Polythiophene (PTh) is of interest for transistors, light emitting diodes and sensors. Plasma polymerization is a solvent-free, room temperature process that can be used to rapidly deposit thin polymer films onto a wide variety of substrates. This paper describes the synthesis of plasma polymerized thiophene (PPTh) and the dependence of molecular structure and properties on the polymerization conditions. Transparent plasma polymerized thiophene films, deposited at about 50 nm min−1, had a density of about 1.75 g cc−1, depending on the carrier gas used (if any) and on the plasma power. The molecular structure consisted of opened thiophene rings and included significant amounts of unsaturation, oxygen and nitrogen. When nitrogen was used as a carrier gas at a low power or when a high power was used (with no carrier gas), there was significantly more oxygen, nitrogen, and sulfur–oxygen bonds. When a high power was used, the films exhibited a higher polar component of surface tension and a higher internal stress. The undoped films exhibited non-linear current–voltage (IV) behavior typical of Schottky metal-semiconductor barriers with breakdown at reverse bias.

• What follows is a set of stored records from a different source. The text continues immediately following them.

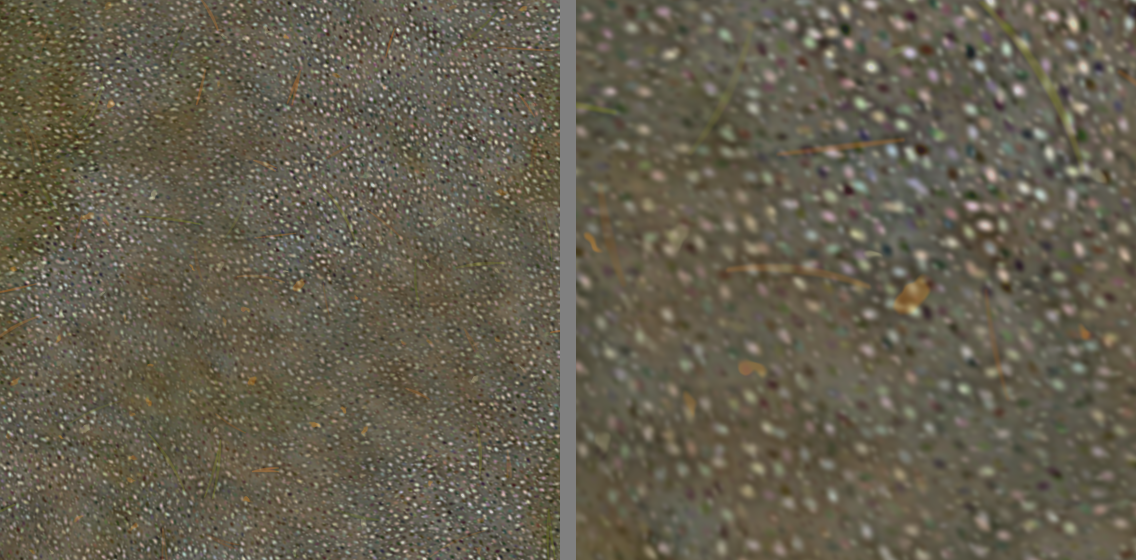
Left, the full canvas; right, a detail of the centre.
Give the GLSL for this texture, as a Shadertoy shader.

```glsl
// Weathered gritty ground: fine stone grain, muddy and mossy zones, pine litter.
// Grain is a sum of randomly placed, oriented light and dark spots; needles and
// crumbs are distance shapes scattered over jittered grids.

#define GRAIN_CELLS 84.0
#define FINE_CELLS 137.0
#define GRAIN_CONTRAST 0.31
#define FINE_CONTRAST 0.11
#define PATCH_CONTRAST 0.13
#define NEEDLE_CELLS 9.0
#define NEEDLE_SHARE 0.60
#define CRUMB_CELLS 24.0
#define CRUMB_SHARE 0.15
#define STONE_GREY vec3(0.405, 0.387, 0.342)
#define MUD_BROWN vec3(0.388, 0.360, 0.292)
#define MOSS_OLIVE vec3(0.365, 0.340, 0.230)

float hash(vec2 p) {
    return fract(sin(dot(p, vec2(127.1, 311.7))) * 43758.5453);
}

vec3 hash3(vec2 p) {
    return vec3(hash(p), hash(p + 17.3), hash(p + 41.9));
}

float noise(vec2 p) {
    vec2 i = floor(p), f = fract(p);
    f = f * f * (3.0 - 2.0 * f);
    return mix(mix(hash(i), hash(i + vec2(1, 0)), f.x),
               mix(hash(i + vec2(0, 1)), hash(i + vec2(1, 1)), f.x), f.y);
}

// Rotates p into a frame whose x axis points along the angle
vec2 turn(vec2 p, float angle) {
    float c = cos(angle), s = sin(angle);
    return vec2(c * p.x + s * p.y, c * p.y - s * p.x);
}

float fbm(vec2 p) {
    return 0.55 * noise(p) + 0.3 * noise(turn(p, 0.6) * 2.1 + 7.7)
         + 0.15 * noise(turn(p, 1.1) * 4.3 + 3.1);
}

// Zero-mean coloured grain: oval spots with opposite rims, lights a bit stronger
vec3 grain(vec2 p, float flow, float stretch) {
    vec2 id = floor(p);
    vec3 sum = vec3(0.0);
    for (int j = -1; j <= 1; j++)
    for (int i = -1; i <= 1; i++) {
        vec2 cell = id + vec2(i, j);
        vec3 rnd = hash3(cell);
        vec2 d = p - cell - 0.1 - 0.8 * rnd.xy;
        d = turn(d, flow + 1.1 * (rnd.z - 0.5)) / vec2(0.35 * stretch, 0.35);
        float r2 = dot(d, d);
        float tone = hash(cell + 73.7);
        vec3 tint = 0.45 * (hash3(cell + 91.3) - 0.5);
        sum += exp(-r2) * (1.0 - r2) * (1.2 * tone + 0.7 * tone * tone - 0.55 + tint);
    }
    return sum;
}

// Blends curved, tapered and sometimes forked needles over the ground
vec3 addNeedles(vec3 col, vec2 uv, float wear) {
    vec2 id = floor(uv * NEEDLE_CELLS);
    for (int j = -1; j <= 1; j++)
    for (int i = -1; i <= 1; i++) {
        vec2 cell = id + vec2(i, j);
        if (hash(cell + 5.5) > NEEDLE_SHARE) continue;
        vec3 rnd = hash3(cell + 23.1), look = hash3(cell + 57.4);
        vec2 q = turn(uv - (cell + 0.15 + 0.7 * rnd.xy) / NEEDLE_CELLS, 0.7 - 2.8 * rnd.z);
        float halfLen = mix(0.020, 0.060, look.x);
        q.y += (look.y - 0.5) * 6.0 * q.x * q.x;
        if (look.z > 0.72) q.y = abs(q.y) - 0.07 * (q.x + halfLen);
        float along = clamp(q.x, -halfLen, halfLen);
        float width = mix(0.0016, 0.0032, rnd.y) * (1.0 - 0.5 * abs(along) / halfLen);
        float dist = length(q - vec2(along, 0.0)) - width;
        float shade = smoothstep(0.006, 0.0, dist);
        float body = smoothstep(0.0015, -0.0012, dist);
        vec3 dry = mix(vec3(0.49, 0.35, 0.23), vec3(0.62, 0.45, 0.29), look.y);
        vec3 green = mix(vec3(0.35, 0.39, 0.22), vec3(0.47, 0.47, 0.28), look.y);
        vec3 tint = look.x + rnd.x > 1.15 ? green : dry;
        float strength = mix(0.30, 0.95, hash(cell + 88.2)) * wear;
        col *= 1.0 - 0.16 * shade * strength;
        col = mix(col, tint + 0.5 * (col - 0.36), body * strength);
    }
    return col;
}

// Blends small ragged crumbs of bark, leaf and pale stone
vec3 addCrumbs(vec3 col, vec2 uv) {
    vec2 id = floor(uv * CRUMB_CELLS);
    vec2 ragged = 0.006 * (vec2(noise(uv * 150.0), noise(uv * 150.0 + 31.0)) - 0.5);
    for (int j = -1; j <= 1; j++)
    for (int i = -1; i <= 1; i++) {
        vec2 cell = id + vec2(i, j);
        if (hash(cell + 12.8) > CRUMB_SHARE) continue;
        vec3 rnd = hash3(cell + 66.6);
        vec2 q = turn(uv + ragged - (cell + 0.2 + 0.6 * rnd.xy) / CRUMB_CELLS, 6.28 * rnd.z);
        float size = mix(0.003, 0.0085, rnd.x * rnd.y);
        float dist = length(q * vec2(0.65, 1.25)) - size;
        float kind = hash(cell + 39.2);
        vec3 tint = kind < 0.55 ? vec3(0.63, 0.48, 0.29)
                  : kind < 0.85 ? vec3(0.60, 0.59, 0.50) : vec3(0.47, 0.52, 0.41);
        float body = smoothstep(0.0020, -0.0020, dist) * mix(0.35, 0.9, rnd.z);
        col = mix(col, tint + 0.6 * (col - 0.38), body);
    }
    return col;
}

void mainImage(out vec4 fragColor, in vec2 fragCoord) {
    vec2 uv = fragCoord / iResolution.y;

    // Broad zones: smooth mud, clean grit, and moss toward the upper left
    float zone = fbm(uv * 4.0 + 2.7);
    float mud = smoothstep(0.36, 0.08, length((uv - vec2(0.52, 0.36)) * vec2(0.8, 1.0)));
    float grit = smoothstep(0.25, 0.70, zone + 0.08 - 0.28 * mud);
    float mossEdge = length((uv - vec2(0.0, 0.76)) * vec2(1.3, 0.8)) + 0.3 * (zone - 0.5);
    float moss = smoothstep(0.27, 0.17, mossEdge);
    moss = max(moss, 0.65 * smoothstep(0.55, 0.74, fbm(uv * 7.0 + 19.0)));
    vec3 col = mix(mix(MUD_BROWN, STONE_GREY, grit), MOSS_OLIVE, moss);

    // Uneven patches several stones wide, with faint shifts of hue
    vec2 slanted = turn(uv, -0.6) * vec2(0.75, 1.1);
    col += PATCH_CONTRAST * (fbm(slanted * 24.0) - 0.5);
    col += 0.06 * (fbm(slanted * 30.0 + 60.0) - 0.5) * vec3(1.0, -0.2, -1.0);

    // Stone grain, stretched along a slowly changing direction
    float flow = -0.65 + 1.1 * (noise(uv * 3.0 + 8.0) - 0.5) + 0.25 * moss;
    float contrast = mix(0.62, 1.15, grit) * (1.0 - 0.15 * moss);
    vec3 coarse = grain(uv * GRAIN_CELLS, flow, 1.45 + 0.2 * moss);
    vec3 fine = grain(turn(uv, 0.5) * FINE_CELLS + 37.0, flow - 0.5, 1.4);
    col += contrast * (GRAIN_CONTRAST * coarse + FINE_CONTRAST * fine);

    // Litter on top
    col = addCrumbs(col, uv);
    col = addNeedles(col, uv, 0.65 + 0.5 * noise(uv * 60.0));
    fragColor = vec4(clamp(col, 0.12, 0.80), 1.0);
}
```
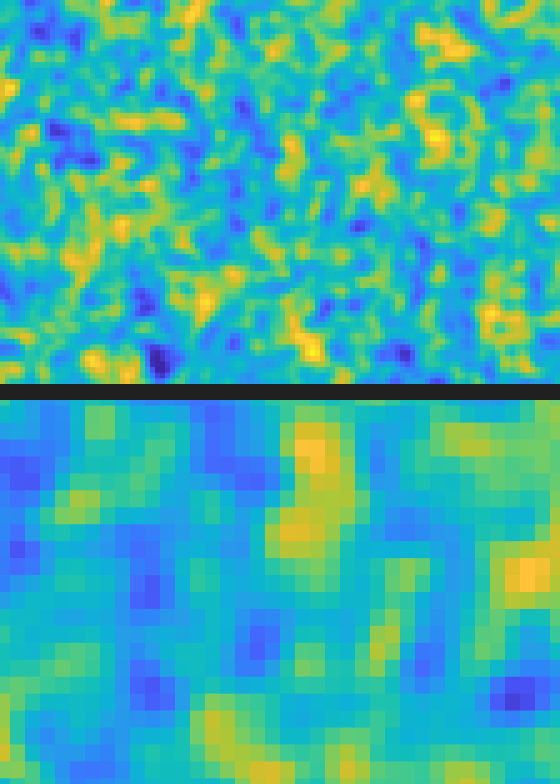
Top: the whole. Bottom: its middle third, enlarged.
Write a Shadertoy shader that draws this texture.

```glsl
// Heat map of a smooth random field, drawn as a grid of flat rectangular cells.
// Each cell blurs white noise with a narrow plus a wide Gaussian, and the
// normalised result is looked up in a blue - teal - green - yellow colour ramp.

#define GRID vec2(112.0, 68.0)  // cells across and up the canvas
#define FINE_SIZE 1.2           // narrow blur, in cell widths
#define BROAD_SIZE 3.0          // wide blur, in cell widths
#define BROAD_SHARE 0.12        // weight of the wide blur
#define LEVEL_MEAN 0.515        // centre of the ramp levels
#define LEVEL_SPREAD 0.15       // standard deviation of the levels
#define SEED vec2(37.0, 91.0)   // choice of random field

const int REACH = 6;            // blur radius in cells
const int LAST_STOP = 14;
const vec3 RAMP[15] = vec3[15](
    vec3(0.242, 0.150, 0.660), vec3(0.272, 0.230, 0.835),
    vec3(0.281, 0.323, 0.958), vec3(0.260, 0.430, 0.995),
    vec3(0.179, 0.529, 0.968), vec3(0.145, 0.620, 0.905),
    vec3(0.050, 0.695, 0.839), vec3(0.070, 0.746, 0.726),
    vec3(0.216, 0.784, 0.592), vec3(0.450, 0.803, 0.400),
    vec3(0.672, 0.779, 0.223), vec3(0.860, 0.737, 0.160),
    vec3(0.997, 0.766, 0.220), vec3(0.965, 0.870, 0.160),
    vec3(0.977, 0.984, 0.080));

// Uniform random value in 0..1 without sine
float hash(vec2 p) {
    vec3 q = fract(p.xyx * 0.1031);
    q += dot(q, q.yzx + 33.33);
    return fract((q.x + q.y) * q.z);
}

// Blurred white noise with zero mean and unit variance
float smoothField(vec2 cell, vec2 cellShape) {
    float sum = 0.0;
    float power = 0.0;
    for (int y = -REACH; y <= REACH; y++) {
        for (int x = -REACH; x <= REACH; x++) {
            vec2 offset = vec2(x, y);
            vec2 d = offset * cellShape;
            float r2 = dot(d, d);
            float weight = exp(-0.5 * r2 / (FINE_SIZE * FINE_SIZE))
                + BROAD_SHARE * exp(-0.5 * r2 / (BROAD_SIZE * BROAD_SIZE));
            sum += weight * (hash(cell + offset + SEED) - 0.5);
            power += weight * weight;
        }
    }
    return sum * sqrt(12.0 / power);
}

// Piecewise linear colour ramp
vec3 rampColor(float level) {
    float t = clamp(level, 0.0, 1.0) * float(LAST_STOP);
    int stop = min(int(t), LAST_STOP - 1);
    return mix(RAMP[stop], RAMP[stop + 1], t - float(stop));
}

void mainImage(out vec4 fragColor, in vec2 fragCoord) {
    vec2 cellPixels = iResolution.xy / GRID;
    vec2 cellShape = cellPixels / cellPixels.x;
    vec2 halfPixel = 0.5 / cellPixels;
    vec2 position = fragCoord / cellPixels;

    // Share of the pixel that lies past the nearest cell edge
    vec2 edge = floor(position + 0.5);
    vec2 past = clamp((position - edge) / (2.0 * halfPixel) + 0.5, 0.0, 1.0);

    // Blend the cells that meet inside this pixel
    vec3 color = vec3(0.0);
    for (int j = 0; j < 2; j++) {
        for (int i = 0; i < 2; i++) {
            vec2 side = vec2(i, j);
            vec2 share = mix(1.0 - past, past, side);
            float coverage = share.x * share.y;
            if (coverage > 0.001) {
                float value = smoothField(edge - 1.0 + side, cellShape);
                color += coverage * rampColor(LEVEL_MEAN + LEVEL_SPREAD * value);
            }
        }
    }
    fragColor = vec4(color, 1.0);
}
```
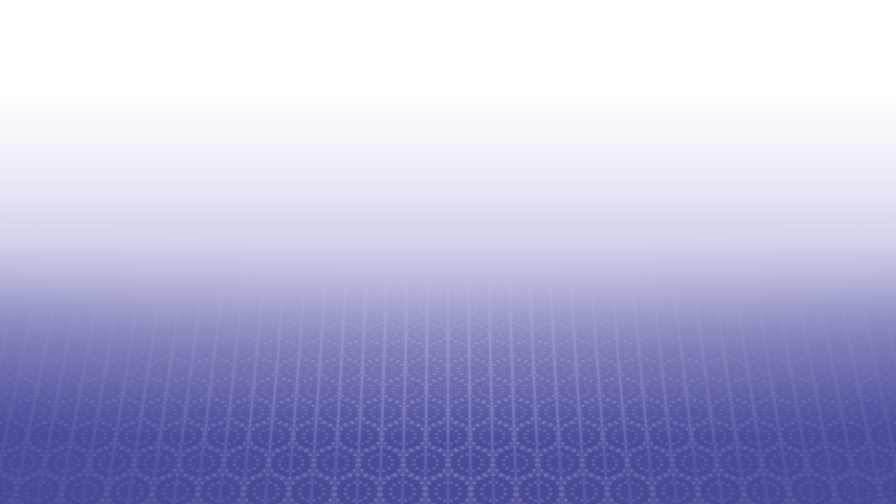
Give the GLSL for this background, as a WebGL 2 fragment shader.

```glsl
#version 300 es
precision highp float;

uniform vec2 u_resolution;
out vec4 outColor;

// Sky-to-floor gradient, from bottom to top
const int STOPS = 11;
const float HEIGHTS[STOPS] = float[](0.0, 0.12, 0.17, 0.236, 0.306, 0.352, 0.398, 0.444, 0.514, 0.65, 0.82);
const vec3 SHADES[STOPS] = vec3[](
    vec3(0.285, 0.285, 0.585), vec3(0.295, 0.295, 0.60), vec3(0.34, 0.34, 0.635),
    vec3(0.42, 0.42, 0.68), vec3(0.505, 0.50, 0.73), vec3(0.575, 0.575, 0.77),
    vec3(0.65, 0.65, 0.82), vec3(0.725, 0.725, 0.865), vec3(0.82, 0.82, 0.92),
    vec3(0.92, 0.92, 0.965), vec3(1.0));
const vec3 GLOW = vec3(0.81, 0.80, 0.97);
const float EDGE_SHADE = 0.026;     // gradient rise toward the sides

// Floor perspective: columns stay almost upright while rows recede
const float COLUMN_HORIZON = 4.2;
const float COLUMN_WIDTH = 0.0108;
const float ROW_HORIZON = 1.23;
const float ROW_DENSITY = 24.1;

// Floor pattern
const float LINE_WIDTH = 0.07;
const float BEADS_PER_ROW = 5.0;
const float DOT_RADIUS = 0.075;
const float RING_OUTER = 0.84;
const float RING_INNER = 0.46;
const float PATTERN_STRENGTH = 0.29;
const float TAU = 6.2831853;

vec3 backdrop(float y) {
    vec3 color = SHADES[0];
    for (int i = 1; i < STOPS; i++) {
        float t = clamp((y - HEIGHTS[i - 1]) / (HEIGHTS[i] - HEIGHTS[i - 1]), 0.0, 1.0);
        color = mix(color, SHADES[i], t);
    }
    return color;
}

// Offset from the nearest centre of a pointy-topped honeycomb
vec2 hexCell(vec2 p) {
    vec2 period = vec2(sqrt(3.0), 3.0);
    vec2 a = mod(p + 0.5 * period, period) - 0.5 * period;
    vec2 b = mod(p, period) - 0.5 * period;
    return dot(a, a) < dot(b, b) ? a : b;
}

float dotRing(vec2 p, float radius, float count, float blur) {
    float sector = TAU / count;
    float angle = mod(atan(p.y, p.x), sector) - 0.5 * sector;
    vec2 q = length(p) * vec2(cos(angle), sin(angle)) - vec2(radius, 0.0);
    return 1.0 - smoothstep(DOT_RADIUS - blur, DOT_RADIUS + blur, length(q));
}

void main() {
    vec2 uv = gl_FragCoord.xy / u_resolution;
    float aspect = u_resolution.x / u_resolution.y;
    float side = 2.0 * uv.x - 1.0;
    float x = 0.5 * side * aspect;
    float lowerHalf = 1.0 - smoothstep(0.35, 0.6, uv.y);
    vec3 color = backdrop(uv.y - EDGE_SHADE * side * side * lowerHalf);

    // Project the canvas onto the receding floor
    float columnWidth = COLUMN_WIDTH * (COLUMN_HORIZON - uv.y);
    float rowDepth = max(ROW_HORIZON - uv.y, 0.1);
    vec2 plane = vec2(x / columnWidth, ROW_DENSITY / rowDepth);
    vec2 hexPlane = plane * vec2(0.5 * sqrt(3.0), 1.5);
    float pixel = 1.0 / (u_resolution.y * columnWidth);

    // Dotted rosettes with faint hexagonal seams
    vec2 cell = hexCell(hexPlane);
    float blur = 0.8 * pixel;
    float dots = dotRing(cell, RING_OUTER, 18.0, blur);
    dots = max(dots, 0.6 * dotRing(cell, RING_INNER, 12.0, blur));
    dots *= mix(1.0, 0.7, smoothstep(0.1, 0.35, uv.y));
    vec2 corner = abs(cell);
    float hexDistance = max(corner.x, 0.5 * corner.x + 0.5 * sqrt(3.0) * corner.y);
    float seam = smoothstep(0.66, 0.86, hexDistance) * 0.4;
    seam *= 1.0 - smoothstep(0.1, 0.26, uv.y);

    // Beaded upright lines, softer near the viewer
    float lineDistance = abs(fract(plane.x + 0.5) - 0.5);
    float line = 1.0 - smoothstep(LINE_WIDTH - pixel, LINE_WIDTH + pixel, lineDistance);
    float bead = 0.85 + 0.15 * cos(TAU * BEADS_PER_ROW * plane.y);
    line *= bead * mix(0.5, 1.0, smoothstep(0.04, 0.18, uv.y));

    // Fade the floor into the distance and toward the sides
    float farFade = 1.0 - smoothstep(0.3, 0.53, uv.y);
    float spread = mix(0.75, 0.38, smoothstep(0.1, 0.42, uv.y));
    float sideFade = mix(0.22, 1.0, exp(-side * side / (spread * spread)));
    float pattern = max(max(dots, line), seam) * farFade * sideFade;
    color = mix(color, GLOW, PATTERN_STRENGTH * pattern);

    outColor = vec4(color, 1.0);
}
```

Iodine doping yielded ohmic IV behavior, perhaps reflecting the formation of a conducting iodine percolation network.
- Plasma polymerization;
- Thin films